■ RECORDS SHOWN
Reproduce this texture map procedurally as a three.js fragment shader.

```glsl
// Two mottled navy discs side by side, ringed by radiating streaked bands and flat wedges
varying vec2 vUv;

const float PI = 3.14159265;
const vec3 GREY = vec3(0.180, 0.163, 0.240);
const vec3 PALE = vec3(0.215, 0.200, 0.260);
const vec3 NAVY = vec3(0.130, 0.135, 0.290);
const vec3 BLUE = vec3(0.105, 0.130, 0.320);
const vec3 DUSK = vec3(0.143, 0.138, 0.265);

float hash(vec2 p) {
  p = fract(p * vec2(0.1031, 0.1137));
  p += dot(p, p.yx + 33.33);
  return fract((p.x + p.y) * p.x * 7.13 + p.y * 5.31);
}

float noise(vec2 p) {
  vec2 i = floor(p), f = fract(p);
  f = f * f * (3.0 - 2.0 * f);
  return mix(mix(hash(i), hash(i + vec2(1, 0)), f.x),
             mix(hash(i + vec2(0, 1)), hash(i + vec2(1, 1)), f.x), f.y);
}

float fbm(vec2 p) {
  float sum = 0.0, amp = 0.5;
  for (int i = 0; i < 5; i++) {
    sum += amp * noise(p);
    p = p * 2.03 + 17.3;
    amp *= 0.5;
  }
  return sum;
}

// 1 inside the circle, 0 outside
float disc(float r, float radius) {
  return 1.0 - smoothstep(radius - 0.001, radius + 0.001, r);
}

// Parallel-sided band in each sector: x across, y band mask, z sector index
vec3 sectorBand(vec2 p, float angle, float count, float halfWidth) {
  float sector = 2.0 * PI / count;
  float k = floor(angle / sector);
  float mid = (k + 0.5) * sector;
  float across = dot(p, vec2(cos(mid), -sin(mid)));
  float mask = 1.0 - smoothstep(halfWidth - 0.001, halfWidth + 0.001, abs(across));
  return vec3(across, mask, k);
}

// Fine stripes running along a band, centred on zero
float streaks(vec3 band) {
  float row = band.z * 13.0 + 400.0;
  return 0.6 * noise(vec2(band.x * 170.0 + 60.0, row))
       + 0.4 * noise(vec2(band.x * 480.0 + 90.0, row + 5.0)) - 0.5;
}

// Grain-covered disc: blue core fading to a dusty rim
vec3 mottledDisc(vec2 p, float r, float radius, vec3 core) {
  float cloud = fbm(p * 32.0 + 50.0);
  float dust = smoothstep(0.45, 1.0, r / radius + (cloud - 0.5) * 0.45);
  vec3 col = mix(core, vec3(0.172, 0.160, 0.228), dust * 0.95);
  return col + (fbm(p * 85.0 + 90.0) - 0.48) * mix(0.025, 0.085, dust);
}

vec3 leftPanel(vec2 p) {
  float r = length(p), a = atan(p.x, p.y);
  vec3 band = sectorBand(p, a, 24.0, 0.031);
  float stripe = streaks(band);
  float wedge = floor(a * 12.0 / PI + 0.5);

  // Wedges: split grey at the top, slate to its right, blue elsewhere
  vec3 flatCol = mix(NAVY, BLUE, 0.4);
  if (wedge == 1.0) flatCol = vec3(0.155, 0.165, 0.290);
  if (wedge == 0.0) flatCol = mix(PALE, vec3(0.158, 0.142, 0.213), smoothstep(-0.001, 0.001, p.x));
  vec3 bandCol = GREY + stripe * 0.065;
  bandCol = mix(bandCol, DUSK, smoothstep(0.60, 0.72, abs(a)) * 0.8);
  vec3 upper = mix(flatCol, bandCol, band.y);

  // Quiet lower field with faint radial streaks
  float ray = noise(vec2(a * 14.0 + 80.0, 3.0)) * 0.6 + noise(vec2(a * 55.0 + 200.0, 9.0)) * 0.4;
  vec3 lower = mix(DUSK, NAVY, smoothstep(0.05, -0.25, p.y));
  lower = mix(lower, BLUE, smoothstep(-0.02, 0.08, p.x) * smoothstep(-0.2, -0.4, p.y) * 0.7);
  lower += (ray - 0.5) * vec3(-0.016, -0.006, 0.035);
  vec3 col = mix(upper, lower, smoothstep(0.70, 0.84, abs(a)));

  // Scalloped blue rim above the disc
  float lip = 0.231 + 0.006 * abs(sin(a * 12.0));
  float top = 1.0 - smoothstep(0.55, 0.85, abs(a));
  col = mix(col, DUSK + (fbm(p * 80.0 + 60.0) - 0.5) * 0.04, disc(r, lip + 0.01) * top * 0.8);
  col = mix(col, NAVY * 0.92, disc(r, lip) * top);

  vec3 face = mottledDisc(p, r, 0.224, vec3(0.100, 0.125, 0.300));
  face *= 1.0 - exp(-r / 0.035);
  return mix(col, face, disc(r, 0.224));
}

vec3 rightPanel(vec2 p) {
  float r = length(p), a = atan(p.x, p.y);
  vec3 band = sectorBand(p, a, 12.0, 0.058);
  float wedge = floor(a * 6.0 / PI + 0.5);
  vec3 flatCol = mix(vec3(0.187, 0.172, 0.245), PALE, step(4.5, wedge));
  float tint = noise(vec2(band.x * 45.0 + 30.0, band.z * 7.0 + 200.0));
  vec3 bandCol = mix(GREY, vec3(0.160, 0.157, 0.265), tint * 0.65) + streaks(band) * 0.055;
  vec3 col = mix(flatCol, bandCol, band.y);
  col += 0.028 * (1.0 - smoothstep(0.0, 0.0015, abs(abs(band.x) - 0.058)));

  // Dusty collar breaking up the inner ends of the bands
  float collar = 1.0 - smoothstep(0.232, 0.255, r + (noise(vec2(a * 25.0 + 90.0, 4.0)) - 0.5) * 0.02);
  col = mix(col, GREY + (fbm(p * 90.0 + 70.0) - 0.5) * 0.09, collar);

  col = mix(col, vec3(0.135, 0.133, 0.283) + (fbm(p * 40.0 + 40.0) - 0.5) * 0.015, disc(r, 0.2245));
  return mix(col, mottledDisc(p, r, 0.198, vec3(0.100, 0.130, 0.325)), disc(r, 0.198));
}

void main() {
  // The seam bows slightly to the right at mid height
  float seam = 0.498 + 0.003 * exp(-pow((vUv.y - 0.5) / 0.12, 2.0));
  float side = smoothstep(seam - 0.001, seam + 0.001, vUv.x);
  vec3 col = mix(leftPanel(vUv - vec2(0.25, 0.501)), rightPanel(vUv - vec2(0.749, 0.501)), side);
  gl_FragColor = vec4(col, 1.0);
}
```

* * *

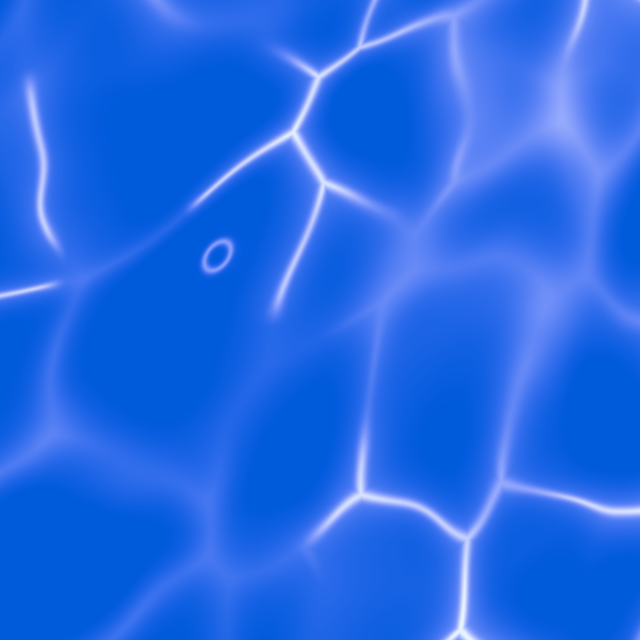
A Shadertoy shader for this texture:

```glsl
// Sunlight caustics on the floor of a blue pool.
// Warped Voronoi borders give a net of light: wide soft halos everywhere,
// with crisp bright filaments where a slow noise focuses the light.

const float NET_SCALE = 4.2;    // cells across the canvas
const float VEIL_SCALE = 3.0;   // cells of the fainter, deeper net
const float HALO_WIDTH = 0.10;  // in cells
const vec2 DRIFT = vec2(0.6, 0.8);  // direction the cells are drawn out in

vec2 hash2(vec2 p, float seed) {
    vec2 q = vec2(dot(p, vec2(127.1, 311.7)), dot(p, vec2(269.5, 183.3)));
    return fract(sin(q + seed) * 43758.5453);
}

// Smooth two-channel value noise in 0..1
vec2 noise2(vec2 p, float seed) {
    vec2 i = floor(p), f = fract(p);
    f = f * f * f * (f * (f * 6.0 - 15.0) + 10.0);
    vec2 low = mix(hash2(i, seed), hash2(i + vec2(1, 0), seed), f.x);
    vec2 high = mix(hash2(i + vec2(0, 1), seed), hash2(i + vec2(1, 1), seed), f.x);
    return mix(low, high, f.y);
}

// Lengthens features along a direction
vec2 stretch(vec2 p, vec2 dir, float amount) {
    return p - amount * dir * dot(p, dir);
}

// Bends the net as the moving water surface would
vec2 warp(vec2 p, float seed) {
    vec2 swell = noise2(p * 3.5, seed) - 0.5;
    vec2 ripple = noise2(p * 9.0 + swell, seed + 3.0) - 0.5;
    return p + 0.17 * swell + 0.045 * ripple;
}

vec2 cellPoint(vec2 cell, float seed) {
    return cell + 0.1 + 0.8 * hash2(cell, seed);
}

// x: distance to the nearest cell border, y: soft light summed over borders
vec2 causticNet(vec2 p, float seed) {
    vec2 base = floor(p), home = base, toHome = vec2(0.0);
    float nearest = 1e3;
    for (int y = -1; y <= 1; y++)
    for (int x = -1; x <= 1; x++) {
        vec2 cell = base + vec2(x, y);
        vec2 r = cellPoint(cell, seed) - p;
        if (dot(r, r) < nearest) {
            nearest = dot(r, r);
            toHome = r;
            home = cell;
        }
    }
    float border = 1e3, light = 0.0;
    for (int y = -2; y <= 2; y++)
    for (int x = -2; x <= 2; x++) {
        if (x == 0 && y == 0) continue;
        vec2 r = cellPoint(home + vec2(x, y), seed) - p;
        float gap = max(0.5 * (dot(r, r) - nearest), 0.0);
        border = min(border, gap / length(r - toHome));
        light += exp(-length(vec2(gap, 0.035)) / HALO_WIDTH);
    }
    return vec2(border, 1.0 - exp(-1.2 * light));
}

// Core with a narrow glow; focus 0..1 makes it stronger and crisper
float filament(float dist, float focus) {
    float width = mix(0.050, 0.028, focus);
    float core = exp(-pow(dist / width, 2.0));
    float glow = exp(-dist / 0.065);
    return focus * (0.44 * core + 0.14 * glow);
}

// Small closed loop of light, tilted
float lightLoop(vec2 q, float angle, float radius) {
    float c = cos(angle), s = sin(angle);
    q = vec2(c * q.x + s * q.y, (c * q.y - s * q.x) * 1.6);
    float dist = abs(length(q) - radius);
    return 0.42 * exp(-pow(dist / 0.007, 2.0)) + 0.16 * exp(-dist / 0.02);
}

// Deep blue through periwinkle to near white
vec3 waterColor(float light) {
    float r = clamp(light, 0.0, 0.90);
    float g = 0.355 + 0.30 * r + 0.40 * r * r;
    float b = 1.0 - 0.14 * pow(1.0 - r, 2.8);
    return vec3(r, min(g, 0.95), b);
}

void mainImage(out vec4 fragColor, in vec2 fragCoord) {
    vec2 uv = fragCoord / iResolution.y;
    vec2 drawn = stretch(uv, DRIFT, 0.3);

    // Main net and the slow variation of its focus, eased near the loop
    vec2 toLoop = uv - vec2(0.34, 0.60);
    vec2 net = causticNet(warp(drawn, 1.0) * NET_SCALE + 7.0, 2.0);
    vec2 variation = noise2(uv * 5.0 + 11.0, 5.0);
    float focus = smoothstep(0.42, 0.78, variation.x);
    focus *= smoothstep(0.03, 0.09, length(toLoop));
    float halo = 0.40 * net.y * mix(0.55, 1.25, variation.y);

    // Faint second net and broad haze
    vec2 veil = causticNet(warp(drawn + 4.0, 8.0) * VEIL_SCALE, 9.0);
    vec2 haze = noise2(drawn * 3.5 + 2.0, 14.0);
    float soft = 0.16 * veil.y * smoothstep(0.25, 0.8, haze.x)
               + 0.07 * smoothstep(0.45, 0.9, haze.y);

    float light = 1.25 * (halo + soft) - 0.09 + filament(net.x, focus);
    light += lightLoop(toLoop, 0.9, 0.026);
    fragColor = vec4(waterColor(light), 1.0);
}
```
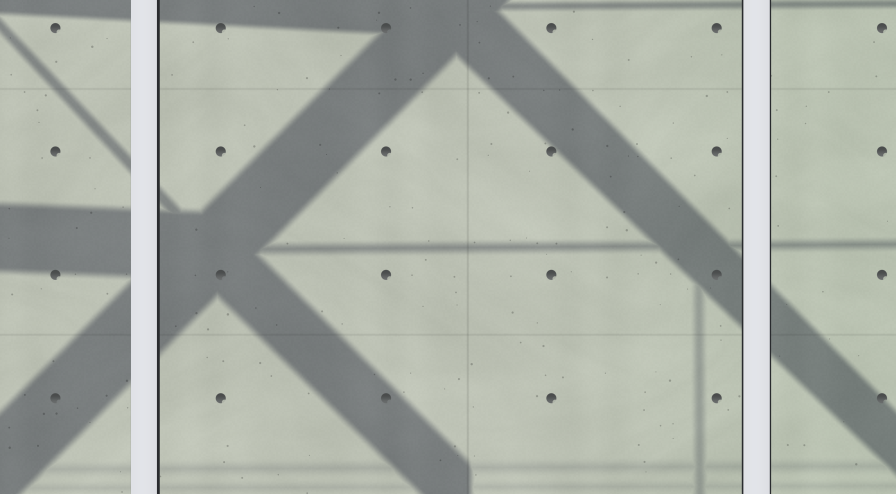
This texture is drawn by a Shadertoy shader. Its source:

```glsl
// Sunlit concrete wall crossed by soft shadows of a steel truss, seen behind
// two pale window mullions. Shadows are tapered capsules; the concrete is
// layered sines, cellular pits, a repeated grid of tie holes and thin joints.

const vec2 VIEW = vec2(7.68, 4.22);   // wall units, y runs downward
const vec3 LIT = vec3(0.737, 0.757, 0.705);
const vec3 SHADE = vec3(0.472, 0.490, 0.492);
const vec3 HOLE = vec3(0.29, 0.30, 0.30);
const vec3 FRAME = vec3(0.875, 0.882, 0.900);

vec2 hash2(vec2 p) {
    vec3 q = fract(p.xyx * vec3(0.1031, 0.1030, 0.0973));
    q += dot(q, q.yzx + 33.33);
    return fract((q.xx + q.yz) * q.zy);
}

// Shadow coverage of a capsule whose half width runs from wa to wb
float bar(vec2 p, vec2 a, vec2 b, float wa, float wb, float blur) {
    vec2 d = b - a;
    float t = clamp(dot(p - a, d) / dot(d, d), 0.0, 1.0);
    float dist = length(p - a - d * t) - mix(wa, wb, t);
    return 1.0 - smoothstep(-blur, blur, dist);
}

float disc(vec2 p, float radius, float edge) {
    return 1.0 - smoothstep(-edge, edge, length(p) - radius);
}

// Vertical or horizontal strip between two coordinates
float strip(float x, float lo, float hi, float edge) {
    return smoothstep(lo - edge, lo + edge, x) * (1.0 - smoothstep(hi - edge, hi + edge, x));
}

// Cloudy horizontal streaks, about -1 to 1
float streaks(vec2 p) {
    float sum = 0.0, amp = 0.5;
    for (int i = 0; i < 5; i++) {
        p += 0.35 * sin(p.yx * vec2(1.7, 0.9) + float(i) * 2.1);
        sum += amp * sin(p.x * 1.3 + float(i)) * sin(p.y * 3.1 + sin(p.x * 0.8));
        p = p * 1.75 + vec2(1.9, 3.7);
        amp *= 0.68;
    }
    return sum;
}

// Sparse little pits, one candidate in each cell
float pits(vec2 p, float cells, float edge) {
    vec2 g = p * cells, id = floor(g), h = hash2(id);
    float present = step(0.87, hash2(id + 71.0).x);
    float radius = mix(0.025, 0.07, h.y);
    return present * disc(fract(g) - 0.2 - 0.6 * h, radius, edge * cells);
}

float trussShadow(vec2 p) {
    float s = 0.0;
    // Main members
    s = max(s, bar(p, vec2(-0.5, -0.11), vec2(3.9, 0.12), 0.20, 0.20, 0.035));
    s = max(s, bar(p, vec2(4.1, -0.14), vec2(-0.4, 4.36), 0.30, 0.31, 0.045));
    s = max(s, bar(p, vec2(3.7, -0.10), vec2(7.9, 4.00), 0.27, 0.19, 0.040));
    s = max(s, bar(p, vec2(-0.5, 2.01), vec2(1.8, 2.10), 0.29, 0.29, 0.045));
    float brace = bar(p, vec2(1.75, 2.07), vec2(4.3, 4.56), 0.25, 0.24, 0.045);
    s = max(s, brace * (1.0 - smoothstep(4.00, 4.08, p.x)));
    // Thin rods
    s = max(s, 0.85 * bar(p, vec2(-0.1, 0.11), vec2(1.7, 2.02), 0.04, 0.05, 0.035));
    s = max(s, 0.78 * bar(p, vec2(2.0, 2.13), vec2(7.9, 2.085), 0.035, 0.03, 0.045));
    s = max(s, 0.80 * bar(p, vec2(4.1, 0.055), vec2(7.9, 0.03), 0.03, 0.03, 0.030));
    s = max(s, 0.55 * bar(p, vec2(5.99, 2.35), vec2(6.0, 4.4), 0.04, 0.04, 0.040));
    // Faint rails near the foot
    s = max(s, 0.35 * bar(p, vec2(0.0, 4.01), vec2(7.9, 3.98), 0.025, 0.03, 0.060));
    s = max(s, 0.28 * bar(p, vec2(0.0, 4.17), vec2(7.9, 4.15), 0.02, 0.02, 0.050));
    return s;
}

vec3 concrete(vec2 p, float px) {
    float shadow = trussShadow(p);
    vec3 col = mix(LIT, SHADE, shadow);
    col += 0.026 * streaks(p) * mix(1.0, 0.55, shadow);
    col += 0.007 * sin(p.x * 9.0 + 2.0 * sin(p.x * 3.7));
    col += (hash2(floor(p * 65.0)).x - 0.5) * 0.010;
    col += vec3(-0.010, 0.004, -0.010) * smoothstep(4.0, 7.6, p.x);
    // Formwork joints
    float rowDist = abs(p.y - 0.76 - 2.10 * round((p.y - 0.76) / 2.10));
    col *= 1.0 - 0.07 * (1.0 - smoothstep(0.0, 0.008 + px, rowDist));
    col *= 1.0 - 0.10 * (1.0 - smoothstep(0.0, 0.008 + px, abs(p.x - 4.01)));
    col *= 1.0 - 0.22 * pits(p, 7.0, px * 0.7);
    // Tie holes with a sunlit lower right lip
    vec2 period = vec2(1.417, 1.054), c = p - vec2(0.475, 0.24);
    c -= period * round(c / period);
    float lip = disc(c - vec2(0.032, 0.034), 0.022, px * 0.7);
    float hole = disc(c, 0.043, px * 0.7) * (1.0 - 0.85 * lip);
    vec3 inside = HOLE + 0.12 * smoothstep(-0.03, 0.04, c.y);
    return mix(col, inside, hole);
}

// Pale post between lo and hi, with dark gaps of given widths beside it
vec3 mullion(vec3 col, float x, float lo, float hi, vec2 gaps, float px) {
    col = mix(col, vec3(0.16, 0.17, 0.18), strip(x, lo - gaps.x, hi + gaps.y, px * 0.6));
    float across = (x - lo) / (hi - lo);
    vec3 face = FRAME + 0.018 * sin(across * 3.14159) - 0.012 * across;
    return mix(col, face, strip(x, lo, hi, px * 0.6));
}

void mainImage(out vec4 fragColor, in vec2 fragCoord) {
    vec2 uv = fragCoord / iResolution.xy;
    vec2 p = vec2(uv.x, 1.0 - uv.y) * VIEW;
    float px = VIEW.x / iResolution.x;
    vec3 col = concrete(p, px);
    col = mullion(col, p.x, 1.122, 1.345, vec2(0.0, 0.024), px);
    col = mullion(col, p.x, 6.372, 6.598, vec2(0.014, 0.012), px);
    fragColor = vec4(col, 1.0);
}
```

■ DIRECTIONS FOR THIS TASK
Using the data above, copy each line that contains "floor".

■ EXPECTED ANSWER
  vec2 i = floor(p), f = fract(p);
  float k = floor(angle / sector);
  float wedge = floor(a * 12.0 / PI + 0.5);
  float wedge = floor(a * 6.0 / PI + 0.5);
// Sunlight caustics on the floor of a blue pool.
    vec2 i = floor(p), f = fract(p);
    vec2 base = floor(p), home = base, toHome = vec2(0.0);
    vec2 g = p * cells, id = floor(g), h = hash2(id);
    col += (hash2(floor(p * 65.0)).x - 0.5) * 0.010;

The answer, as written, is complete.